* [Records provided]
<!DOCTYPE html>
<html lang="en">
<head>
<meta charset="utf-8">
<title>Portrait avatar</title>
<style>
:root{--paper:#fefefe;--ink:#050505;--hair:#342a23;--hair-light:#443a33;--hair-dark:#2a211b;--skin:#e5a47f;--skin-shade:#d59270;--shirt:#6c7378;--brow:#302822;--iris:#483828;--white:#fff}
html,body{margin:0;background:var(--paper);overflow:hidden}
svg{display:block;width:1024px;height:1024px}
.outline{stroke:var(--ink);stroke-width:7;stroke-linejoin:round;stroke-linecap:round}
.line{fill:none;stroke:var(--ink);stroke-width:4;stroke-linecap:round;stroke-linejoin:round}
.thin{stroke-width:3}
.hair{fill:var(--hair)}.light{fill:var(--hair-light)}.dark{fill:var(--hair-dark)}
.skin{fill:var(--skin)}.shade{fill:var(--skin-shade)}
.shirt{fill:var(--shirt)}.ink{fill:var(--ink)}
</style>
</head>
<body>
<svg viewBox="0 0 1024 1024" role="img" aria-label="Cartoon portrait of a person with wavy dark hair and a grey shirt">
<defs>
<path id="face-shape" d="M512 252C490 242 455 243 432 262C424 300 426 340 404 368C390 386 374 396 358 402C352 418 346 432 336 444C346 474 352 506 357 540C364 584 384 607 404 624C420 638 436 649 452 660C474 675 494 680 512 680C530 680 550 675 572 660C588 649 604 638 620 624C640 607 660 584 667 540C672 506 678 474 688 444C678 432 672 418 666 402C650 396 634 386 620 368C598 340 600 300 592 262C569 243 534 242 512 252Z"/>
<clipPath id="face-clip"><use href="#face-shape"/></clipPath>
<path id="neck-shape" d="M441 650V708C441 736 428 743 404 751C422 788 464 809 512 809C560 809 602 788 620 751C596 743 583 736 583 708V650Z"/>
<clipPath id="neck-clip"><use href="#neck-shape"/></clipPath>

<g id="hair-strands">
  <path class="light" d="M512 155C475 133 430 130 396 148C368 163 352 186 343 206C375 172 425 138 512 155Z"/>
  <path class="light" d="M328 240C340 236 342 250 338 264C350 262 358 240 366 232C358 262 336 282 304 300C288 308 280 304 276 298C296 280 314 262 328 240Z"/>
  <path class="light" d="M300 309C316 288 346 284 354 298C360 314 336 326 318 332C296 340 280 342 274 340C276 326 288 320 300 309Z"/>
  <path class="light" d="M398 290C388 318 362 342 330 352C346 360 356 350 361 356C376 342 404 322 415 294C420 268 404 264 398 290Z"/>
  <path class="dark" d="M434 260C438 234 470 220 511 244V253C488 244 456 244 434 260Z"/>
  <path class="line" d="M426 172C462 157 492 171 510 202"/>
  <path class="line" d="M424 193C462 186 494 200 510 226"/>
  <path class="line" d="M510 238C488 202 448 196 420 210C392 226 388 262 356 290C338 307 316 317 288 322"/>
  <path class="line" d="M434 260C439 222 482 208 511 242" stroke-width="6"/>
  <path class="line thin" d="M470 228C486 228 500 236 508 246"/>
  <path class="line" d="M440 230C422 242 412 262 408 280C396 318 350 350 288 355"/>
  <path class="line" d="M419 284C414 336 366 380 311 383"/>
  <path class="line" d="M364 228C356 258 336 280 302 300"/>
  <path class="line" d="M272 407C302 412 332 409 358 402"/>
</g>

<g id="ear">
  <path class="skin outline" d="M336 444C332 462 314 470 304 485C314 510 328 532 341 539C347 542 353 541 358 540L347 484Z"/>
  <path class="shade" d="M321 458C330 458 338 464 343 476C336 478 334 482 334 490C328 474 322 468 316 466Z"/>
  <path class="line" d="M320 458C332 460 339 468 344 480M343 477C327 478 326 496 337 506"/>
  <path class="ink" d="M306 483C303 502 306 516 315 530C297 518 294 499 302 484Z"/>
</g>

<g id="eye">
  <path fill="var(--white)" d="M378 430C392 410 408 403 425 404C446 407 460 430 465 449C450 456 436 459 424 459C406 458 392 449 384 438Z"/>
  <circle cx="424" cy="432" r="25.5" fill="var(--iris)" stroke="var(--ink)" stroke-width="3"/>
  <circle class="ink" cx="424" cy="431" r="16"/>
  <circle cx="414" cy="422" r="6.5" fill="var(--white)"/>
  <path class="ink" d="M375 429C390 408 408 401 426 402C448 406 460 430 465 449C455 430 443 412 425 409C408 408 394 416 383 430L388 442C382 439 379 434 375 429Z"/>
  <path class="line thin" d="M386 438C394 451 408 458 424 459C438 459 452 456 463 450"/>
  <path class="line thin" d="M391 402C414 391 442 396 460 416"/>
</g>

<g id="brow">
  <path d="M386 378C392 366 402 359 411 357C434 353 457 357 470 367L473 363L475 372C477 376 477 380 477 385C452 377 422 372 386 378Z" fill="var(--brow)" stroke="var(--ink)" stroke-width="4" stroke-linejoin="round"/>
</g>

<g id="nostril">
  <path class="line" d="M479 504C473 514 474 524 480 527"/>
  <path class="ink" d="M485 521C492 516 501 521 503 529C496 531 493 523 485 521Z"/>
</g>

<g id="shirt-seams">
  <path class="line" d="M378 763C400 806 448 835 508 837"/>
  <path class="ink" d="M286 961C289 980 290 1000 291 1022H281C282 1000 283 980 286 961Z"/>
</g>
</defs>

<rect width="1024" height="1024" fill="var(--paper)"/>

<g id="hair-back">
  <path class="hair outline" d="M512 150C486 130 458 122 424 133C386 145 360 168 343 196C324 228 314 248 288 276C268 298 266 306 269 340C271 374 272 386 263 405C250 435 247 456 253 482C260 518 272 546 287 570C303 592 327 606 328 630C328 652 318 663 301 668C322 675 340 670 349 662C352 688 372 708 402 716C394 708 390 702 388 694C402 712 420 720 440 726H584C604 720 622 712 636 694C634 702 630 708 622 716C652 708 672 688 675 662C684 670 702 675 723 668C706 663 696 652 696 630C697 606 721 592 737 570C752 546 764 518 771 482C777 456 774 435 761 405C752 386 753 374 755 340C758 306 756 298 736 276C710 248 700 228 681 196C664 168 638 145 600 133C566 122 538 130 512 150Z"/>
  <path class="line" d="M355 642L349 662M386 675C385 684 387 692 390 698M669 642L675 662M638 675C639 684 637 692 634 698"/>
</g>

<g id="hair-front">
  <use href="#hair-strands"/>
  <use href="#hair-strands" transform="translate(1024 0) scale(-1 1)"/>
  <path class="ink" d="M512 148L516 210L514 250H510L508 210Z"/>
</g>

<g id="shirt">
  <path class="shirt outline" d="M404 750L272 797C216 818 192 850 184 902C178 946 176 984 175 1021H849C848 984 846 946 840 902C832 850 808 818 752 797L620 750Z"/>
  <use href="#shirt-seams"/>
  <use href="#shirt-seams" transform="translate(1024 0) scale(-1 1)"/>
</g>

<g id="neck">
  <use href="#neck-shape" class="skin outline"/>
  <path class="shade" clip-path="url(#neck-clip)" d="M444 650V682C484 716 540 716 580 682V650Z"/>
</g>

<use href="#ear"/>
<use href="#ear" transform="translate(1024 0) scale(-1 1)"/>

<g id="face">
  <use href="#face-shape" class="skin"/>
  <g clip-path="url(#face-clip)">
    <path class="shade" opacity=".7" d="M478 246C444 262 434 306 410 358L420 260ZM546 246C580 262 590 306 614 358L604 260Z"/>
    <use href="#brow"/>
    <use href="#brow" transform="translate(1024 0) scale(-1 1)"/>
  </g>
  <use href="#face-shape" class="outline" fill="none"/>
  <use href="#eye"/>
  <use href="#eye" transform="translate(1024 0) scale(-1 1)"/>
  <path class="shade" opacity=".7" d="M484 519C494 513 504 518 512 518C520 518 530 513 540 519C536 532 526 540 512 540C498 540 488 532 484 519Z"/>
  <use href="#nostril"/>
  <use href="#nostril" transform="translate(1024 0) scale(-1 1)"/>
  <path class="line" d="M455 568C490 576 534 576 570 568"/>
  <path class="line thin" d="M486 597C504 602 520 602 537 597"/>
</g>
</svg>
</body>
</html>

* [Exercise prompt] Produce a word-for-word copy of everything above from the line holding "260C438 234 470" down to the line holding "193C462 186 494", with both of those lines kept.

* [Response area]
  <path class="dark" d="M434 260C438 234 470 220 511 244V253C488 244 456 244 434 260Z"/>
  <path class="line" d="M426 172C462 157 492 171 510 202"/>
  <path class="line" d="M424 193C462 186 494 200 510 226"/>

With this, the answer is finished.